Illustration by Madison Boudreau Popovic
One of my chemistry lectures the other day reminded me of something I had briefly forgotten about: Women in STEM have a history of not being recognized or heard.
This discussion brought me back to the days of AP Biology, where I learned about how James Watson and Francis Crick claimed all the glory for discovering the structure of DNA, while the person who did all the work remained hidden and not talked about for years. This woman who was silenced and in the shadows of her male peers was Rosalind Franklin. It is time for the next generations of men in STEM to be more inclusive and recognize the extraordinary work and contributions of women.
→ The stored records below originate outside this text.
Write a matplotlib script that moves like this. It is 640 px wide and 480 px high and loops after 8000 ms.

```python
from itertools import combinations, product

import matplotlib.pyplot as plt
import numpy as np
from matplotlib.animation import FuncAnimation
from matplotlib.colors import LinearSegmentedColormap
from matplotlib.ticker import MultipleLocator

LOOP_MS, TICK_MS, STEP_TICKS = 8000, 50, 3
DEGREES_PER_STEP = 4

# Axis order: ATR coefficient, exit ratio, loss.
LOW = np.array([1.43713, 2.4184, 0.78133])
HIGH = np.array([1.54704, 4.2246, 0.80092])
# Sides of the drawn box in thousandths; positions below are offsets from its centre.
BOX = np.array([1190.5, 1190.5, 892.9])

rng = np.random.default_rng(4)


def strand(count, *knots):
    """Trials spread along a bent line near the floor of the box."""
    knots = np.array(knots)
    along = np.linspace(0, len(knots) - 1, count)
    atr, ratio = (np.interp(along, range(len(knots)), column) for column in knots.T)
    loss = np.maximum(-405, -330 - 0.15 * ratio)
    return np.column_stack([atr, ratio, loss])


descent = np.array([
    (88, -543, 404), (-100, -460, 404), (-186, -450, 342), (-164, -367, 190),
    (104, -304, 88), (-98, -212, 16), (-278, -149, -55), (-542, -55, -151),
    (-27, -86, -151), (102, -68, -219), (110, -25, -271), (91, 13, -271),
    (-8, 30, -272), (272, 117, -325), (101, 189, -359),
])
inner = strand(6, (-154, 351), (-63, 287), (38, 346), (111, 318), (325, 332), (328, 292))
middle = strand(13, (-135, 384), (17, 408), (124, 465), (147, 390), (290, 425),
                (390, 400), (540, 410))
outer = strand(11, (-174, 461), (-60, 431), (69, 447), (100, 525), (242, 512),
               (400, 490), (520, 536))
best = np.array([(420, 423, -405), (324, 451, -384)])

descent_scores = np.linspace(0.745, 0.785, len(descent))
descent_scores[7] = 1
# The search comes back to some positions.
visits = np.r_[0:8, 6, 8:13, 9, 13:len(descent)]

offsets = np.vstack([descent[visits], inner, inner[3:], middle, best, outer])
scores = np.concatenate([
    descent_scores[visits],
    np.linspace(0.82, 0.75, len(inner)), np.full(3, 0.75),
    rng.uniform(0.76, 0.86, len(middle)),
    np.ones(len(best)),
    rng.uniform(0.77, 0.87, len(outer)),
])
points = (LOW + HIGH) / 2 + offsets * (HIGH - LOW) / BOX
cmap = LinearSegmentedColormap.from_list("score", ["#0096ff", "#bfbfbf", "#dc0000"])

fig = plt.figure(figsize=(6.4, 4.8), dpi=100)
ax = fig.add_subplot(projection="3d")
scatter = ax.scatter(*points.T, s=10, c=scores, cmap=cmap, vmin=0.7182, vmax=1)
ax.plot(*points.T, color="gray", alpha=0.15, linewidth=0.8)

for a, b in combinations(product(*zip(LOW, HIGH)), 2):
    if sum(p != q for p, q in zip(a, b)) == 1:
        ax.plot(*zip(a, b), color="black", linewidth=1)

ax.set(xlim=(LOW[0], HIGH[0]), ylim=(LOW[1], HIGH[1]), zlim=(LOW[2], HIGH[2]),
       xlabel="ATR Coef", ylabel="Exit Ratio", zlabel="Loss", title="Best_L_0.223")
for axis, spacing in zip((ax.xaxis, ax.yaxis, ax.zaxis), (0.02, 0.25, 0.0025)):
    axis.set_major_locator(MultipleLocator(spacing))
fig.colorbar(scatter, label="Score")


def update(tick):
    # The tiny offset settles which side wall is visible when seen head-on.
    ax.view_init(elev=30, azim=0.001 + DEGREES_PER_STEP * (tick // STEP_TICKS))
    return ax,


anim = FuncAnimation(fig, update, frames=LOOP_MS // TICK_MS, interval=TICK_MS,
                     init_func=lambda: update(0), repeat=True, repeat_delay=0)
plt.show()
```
This male-dominated era must be reformed in STEM departments worldwide.
Women make up approximately 28 percent of the STEM workforce, and the amount of women of color in STEM is even lower. Alongside this, men significantly outnumber women when it comes to pursuing a major in STEM in universities. But why?
There are strong stereotypes that date back for numerous years pertaining to STEM majors and jobs. One of many stereotypes conveys that women do not possess as much natural talent as men do at STEM. However, research refutes these unproven claims, demonstrating that women are just as talented as men involved in this area of study. Additionally, the pay gap between men and women is not promising. For every dollar a man makes in a STEM career, a woman makes 86 cents. On top of these deterring factors, it is not exactly enticing when there is a history of women’s work in STEM going unnoticed.
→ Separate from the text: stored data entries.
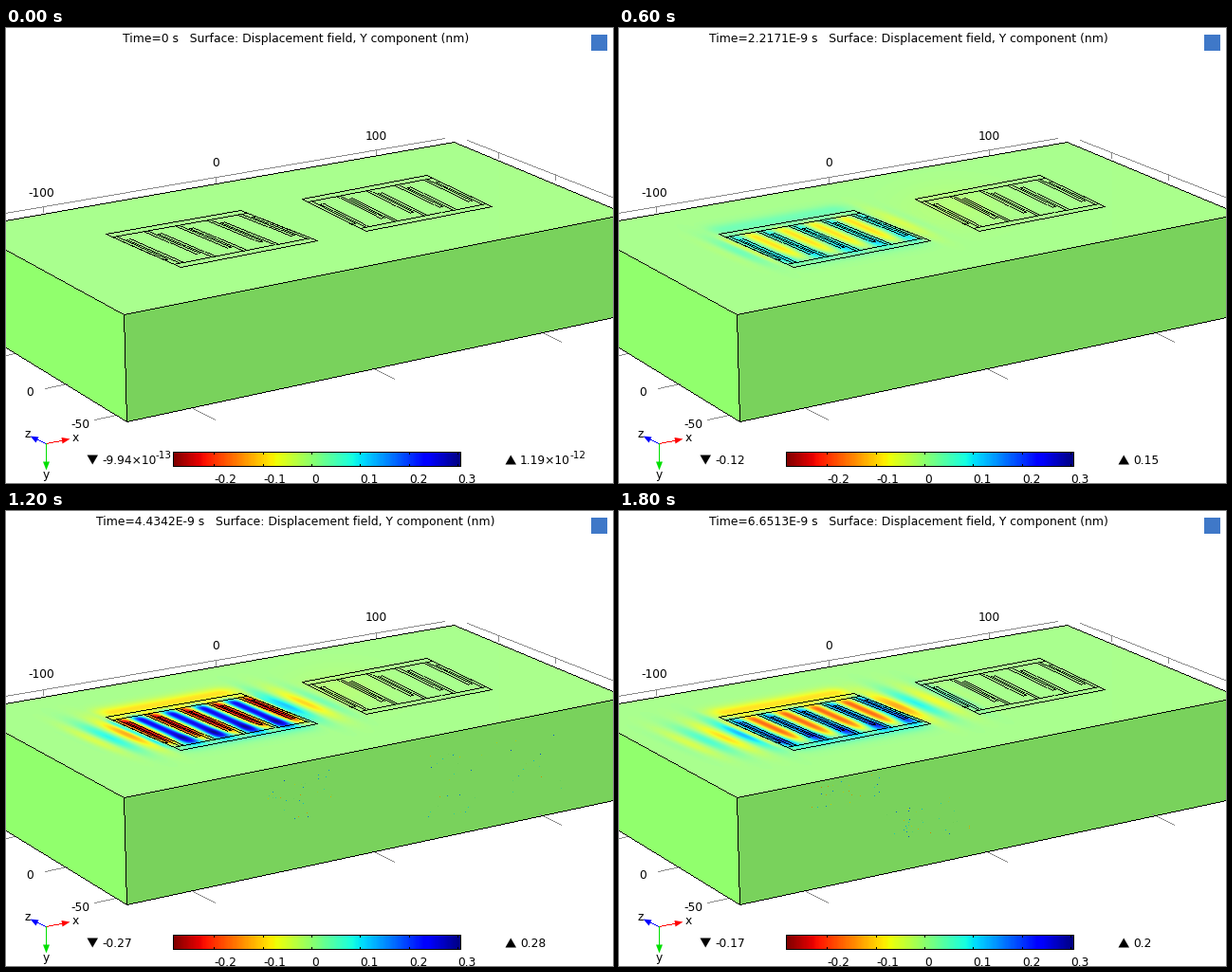
Write a matplotlib script that moves like this. It is 640 by 480 pixels and loops after 1900 ms.

```python
import numpy as np
import matplotlib.pyplot as plt
from matplotlib.animation import FuncAnimation
from matplotlib.colors import to_rgba
from matplotlib.patches import Polygon, Rectangle

W, H, DPI = 640, 480, 100
PX = 72 / DPI
FRAMES, STEP = 19, 3.69514e-10

plt.rcParams["font.family"] = "DejaVu Sans"
fig = plt.figure(figsize=(W / DPI, H / DPI), dpi=DPI, facecolor="white")
ax = fig.add_axes([0, 0, 1, 1])
ax.axis("off")

ink = np.zeros((H, W, 4))  # crisp one-pixel line work


def line(points, color="black"):
    for (x0, y0), (x1, y1) in zip(points, points[1:]):
        count = int(max(abs(x1 - x0), abs(y1 - y0))) + 1
        xs = np.rint(np.linspace(x0, x1, count)).astype(int)
        ys = np.rint(np.linspace(y0, y1, count)).astype(int)
        on = (xs >= 0) & (xs < W) & (ys >= 0) & (ys < H)
        ink[ys[on], xs[on]] = to_rgba(color)


def fill(points, color, z=1):
    ax.add_patch(Polygon(points, closed=True, fc=color, ec="none", lw=0, zorder=z))


def label(x, y, s="", ha="left", size=12.2):
    return ax.text(x, y, s, ha=ha, va="baseline", fontsize=size * PX, zorder=9)


# Grey axes and ticks
GREY = "#8a8a8a"
line([(-1, 195), (462, 116)], GREY)
line([(486, 118), (641, 179)], GREY)
for x, y in [(39, 188), (221, 157), (390, 128), (519, 131), (579, 154)]:
    line([(x, y), (x, y + 6)], GREY)
for x, y in [(197, 401), (386, 358), (562, 319)]:
    line([(x, y), (x + 23, y + 12)], GREY)
for x, y in [(41, 380), (93, 413), (-14, 348)]:
    line([(x, y), (x + 23, y - 5)], GREY)
label(25, 387, "0", "center")
label(78, 421, "-50", "center")
axis_labels = [(label(x, y, s, "center"), y) for x, y, s in
               [(37, 177, "-100"), (220.5, 146, "0"), (389.5, 117, "100")]]

# Block faces
FRONT, RIGHT, BACK = (124, 302), (654, 196), (472, 120)
BACK_LEFT, LEFT = (-1, 203), (-1, 233.5)
LOW, LOW_RIGHT, LOW_LEFT = (127, 415), (654, 302), (-1, 336.5)
TOP = [FRONT, RIGHT, BACK, BACK_LEFT, LEFT]

fill(TOP, "#aaff8c")
fill([FRONT, LOW, LOW_LEFT, LEFT], "#91ff6d")
fill([FRONT, RIGHT, LOW_RIGHT, LOW], "#79d25c")
line([LEFT, FRONT, RIGHT])
line([BACK_LEFT, BACK, RIGHT])
line([LOW_LEFT, LOW, LOW_RIGHT])
line([FRONT, LOW])

# Interdigital electrodes, drawn in each pad's own (u, v) coordinates
PITCH, FINGER = 0.232, 0.027
PADS = [
    [(105, 217), (247, 192), (328, 224), (184, 252)],
    [(312, 180), (443, 155), (512, 188), (379, 214)],
]


def trace(pad, *uv):
    a, b, c, d = np.array(pad, float)
    line([(1 - v) * ((1 - u) * a + u * b) + v * ((1 - u) * d + u * c)
          for u, v in uv])


for pad in PADS:
    trace(pad, (0, 0), (1, 0), (1, 1), (0, 1), (0, 0))
    trace(pad, (0, 0.09), (1, 0.09))
    trace(pad, (0, 0.91), (1, 0.91))
    for k in range(5):
        u = k * PITCH
        trace(pad, (u, 0.09), (u, 0.78), (u + FINGER, 0.78), (u + FINGER, 0.09))
        u += 0.045
        trace(pad, (u, 0.91), (u, 0.2), (u + FINGER, 0.2), (u + FINGER, 0.91))


# Displacement field on the top face
VMIN, VMAX = -0.282, 0.307
X0, X1, Y0, Y1 = 0, 520, 120, 302
gx, gy = np.meshgrid(np.arange(X0, X1), np.arange(Y0, Y1))
corner, across, _, down = np.array(PADS[0], float)
inv = np.linalg.inv(np.column_stack([across - corner, down - corner]))
U, V = np.tensordot(inv, [gx - corner[0], gy - corner[1]], 1)


def bell(x, mid, width):
    return np.exp(-((x - mid) / width) ** 2)


def ramp(x, lo, hi):
    t = np.clip((x - lo) / (hi - lo), 0, 1)
    return t * t * (3 - 2 * t)


INSIDE = ramp(U, -0.08, 0) * ramp(-U, -1.08, -1) * ramp(V, 0, 0.2) * ramp(-V, -1, -0.7)
EDGE = ramp(U, -0.1, 0.1) * ramp(-U, -1.1, -0.9)
OUT = np.maximum(np.maximum(-U, U - 1), 0)
LOBE = (np.where(U < 0.5, 1, -1) * ramp(OUT, 0, 0.06) * np.exp(-OUT / 0.4)
        * bell(V, 0.45, 0.42))
FAR = bell(gx, 350, 55) * bell(gy, 188, 24)
FINGERS = np.cos(2 * np.pi * (U - 0.045) / PITCH) * INSIDE


def field(n):
    strength = 0.17 * (1 - bell(n, 0, 5)) + 0.12 * bell(n, 11, 2.5)
    swing = strength * np.sin(2 * np.pi * (n - 4.7) / 10.7)
    rear = 0.05 * bell(n, 5, 2.5) - 0.09 * ramp(n, 7, 12)
    near = 0.09 * ramp(n, 4, 8)
    ripple = np.cos(2 * np.pi * (OUT - 0.23 - 0.02 * (n - 12)) / 0.26)
    reach = 0.2 + 0.03 * (n - 6)
    return (swing * FINGERS
            + rear * bell(V, -0.08, 0.14) * EDGE
            + near * bell(V, 0.85, 0.18) * EDGE
            + 0.16 * ramp(n, 2, 12) * ripple * LOBE * ramp(-OUT, -reach - 0.1, -reach + 0.1)
            - 0.022 * bell(n, 9, 5) * ramp(n, 0, 4) * FAR)


def shade(d):
    rgb = plt.cm.jet_r((d - VMIN) / (VMAX - VMIN))[..., :3]
    light = 0.25 * np.exp(-6 * np.abs(d))[..., None]
    return rgb + (1 - rgb) * light


surface = ax.imshow(shade(field(0)), extent=(X0 - 0.5, X1 - 0.5, Y1 - 0.5, Y0 - 0.5),
                    interpolation="nearest", aspect="auto", zorder=2)
surface.set_clip_path(Polygon(TOP, closed=True, transform=ax.transData))

# Stray specks on the front face: first and last step, centre, radii, count
CLUSTERS = [(11, 15, 310, 298, 34, 26, 30),
            (11, 13, 515, 278, 75, 34, 40),
            (16, 18, 240, 296, 38, 14, 24),
            (16, 18, 322, 327, 48, 20, 34)]
specks = ax.scatter([], [], s=(1.2 * PX) ** 2, marker="s", linewidths=0, zorder=4)


def speckle(n):
    rng = np.random.default_rng(40 + n)
    points, hues = [np.empty((0, 2))], [np.empty(0)]
    for first, last, cx, cy, rx, ry, count in CLUSTERS:
        if first <= n <= last:
            x, y = rng.uniform(-1, 1, (2, count))
            points.append(np.column_stack([cx + rx * x, cy + ry * y - 0.2 * rx * x]))
            hues.append(rng.uniform(0.2, 0.75, count))
    points, hues = np.rint(np.concatenate(points)), np.concatenate(hues)
    keep = points[:, 1] > 305 - 0.2 * (points[:, 0] - 124)
    colors = plt.cm.jet(hues[keep])
    colors[:, :3] *= 0.8
    return points[keep], colors


# Colour bar
ax.imshow(np.linspace(1, 0, 304)[None, :], cmap="jet", vmin=0, vmax=1,
          extent=(175.5, 479.5, 462.5, 446.5), aspect="auto", zorder=3)
line([(176, 447), (479, 447), (479, 462), (176, 462), (176, 447)])
for k in range(-2, 4):
    x = round(322 + 51.4 * k)
    line([(x, 447), (x, 449)])
    line([(x, 460), (x, 462)])
    label(x - 0.5, 480, f"{k / 10:g}")

# Extremes
fill([(85, 450), (96.5, 450), (90.7, 460)], "black")
fill([(526, 460), (537.5, 460), (531.7, 450)], "black")
low_text, high_text = label(101, 459), label(541.5, 459)
powers = [label(157, 454, "-13", size=10.4), label(594, 454, "-12", size=10.4)]
KEYS = [0, 4, 8, 12, 14, 16, 18]
LOWEST = [0, -0.05, -0.19, -0.27, -0.16, -0.09, -0.17]
HIGHEST = [0, 0.06, 0.24, 0.28, 0.16, 0.13, 0.2]

# Orientation triad
for tip, head, color in [
        ((58, 435), [(58, 431.5), (67, 433), (59, 438)], "red"),
        ((33, 434), [(34, 431), (25, 430), (31, 437)], "blue"),
        ((42, 457), [(38.5, 457), (45.5, 457), (42, 466)], "#00e000")]:
    line([(42, 438), tip], color)
    fill(head, color, 6)
label(72.5, 436, "x", "center")
label(22, 432, "z", "center")
label(42, 475, "y", "center")

ax.add_patch(Rectangle((616, 6), 17, 17, fc="#3f78c8", ec="none", zorder=5))
title = label(305, 15, "", "center", 12.35)

ax.imshow(ink, extent=(-0.5, W - 0.5, H - 0.5, -0.5), interpolation="nearest",
          aspect="auto", zorder=5)
ax.set_xlim(-0.5, W - 0.5)
ax.set_ylim(H - 0.5, -0.5)


def draw(n):
    time = f"{n * STEP:.4E}".replace("E-0", "E-") if n else "0"
    title.set_text(f"Time={time} s   Surface: Displacement field, Y component (nm)")
    surface.set_data(shade(field(n)))

    points, colors = speckle(n)
    specks.set_offsets(points)
    specks.set_facecolor(colors)

    low, high = np.interp(n, KEYS, LOWEST), np.interp(n, KEYS, HIGHEST)
    low_text.set_text(f"{round(low, 2):g}" if n else "-9.94×10")
    high_text.set_text(f"{round(high, 2):g}" if n else "1.19×10")
    for power in powers:
        power.set_visible(n == 0)
    for text, y in axis_labels:
        text.set_y(y - max(0, round(8 * high - 0.8)))
    return []


anim = FuncAnimation(fig, draw, frames=FRAMES, interval=100, repeat=True,
                     repeat_delay=0, blit=False)
plt.show()
```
What if a man involved in STEM did a research project, and instead of receiving proper credit and recognition for their work they were ignored? Not cared about? That is what women involved in STEM endured for years. This combined with stereotypes and the pay gap does not paint a promising picture of a possible career or major choice for women.
Things must change. How can people inspire change in a community and major riddled with sexism? It must start at a young age. Western Governors University suggests that education professionals and those in the STEM community can promote this area of study to girls at a young age in order to combat stereotypes and sexism. Everyone must engage in a collective effort to persuade young girls to pursue a future embedded in STEM, beginning years prior to high school. By the time girls and boys enter high school, many decide what their majors will be and the number of boys that choose to take part in STEM outnumber that of girls. By beginning the encouragement process early, this can inspire young girls to build a better future for the STEM community, with less sexism and more recognition for women’s work in STEM.
The gender gaps between men and women, unfavorable stereotypes and the hidden nature of women in STEM needs to end. Women make amazing contributions to science, and it is a shame for it to be masked by such pesky, disgraceful traditions rooted in the STEM world.
Madison Boudreau Popovic is a first-year biology and English combined major. She can be reached at [email protected]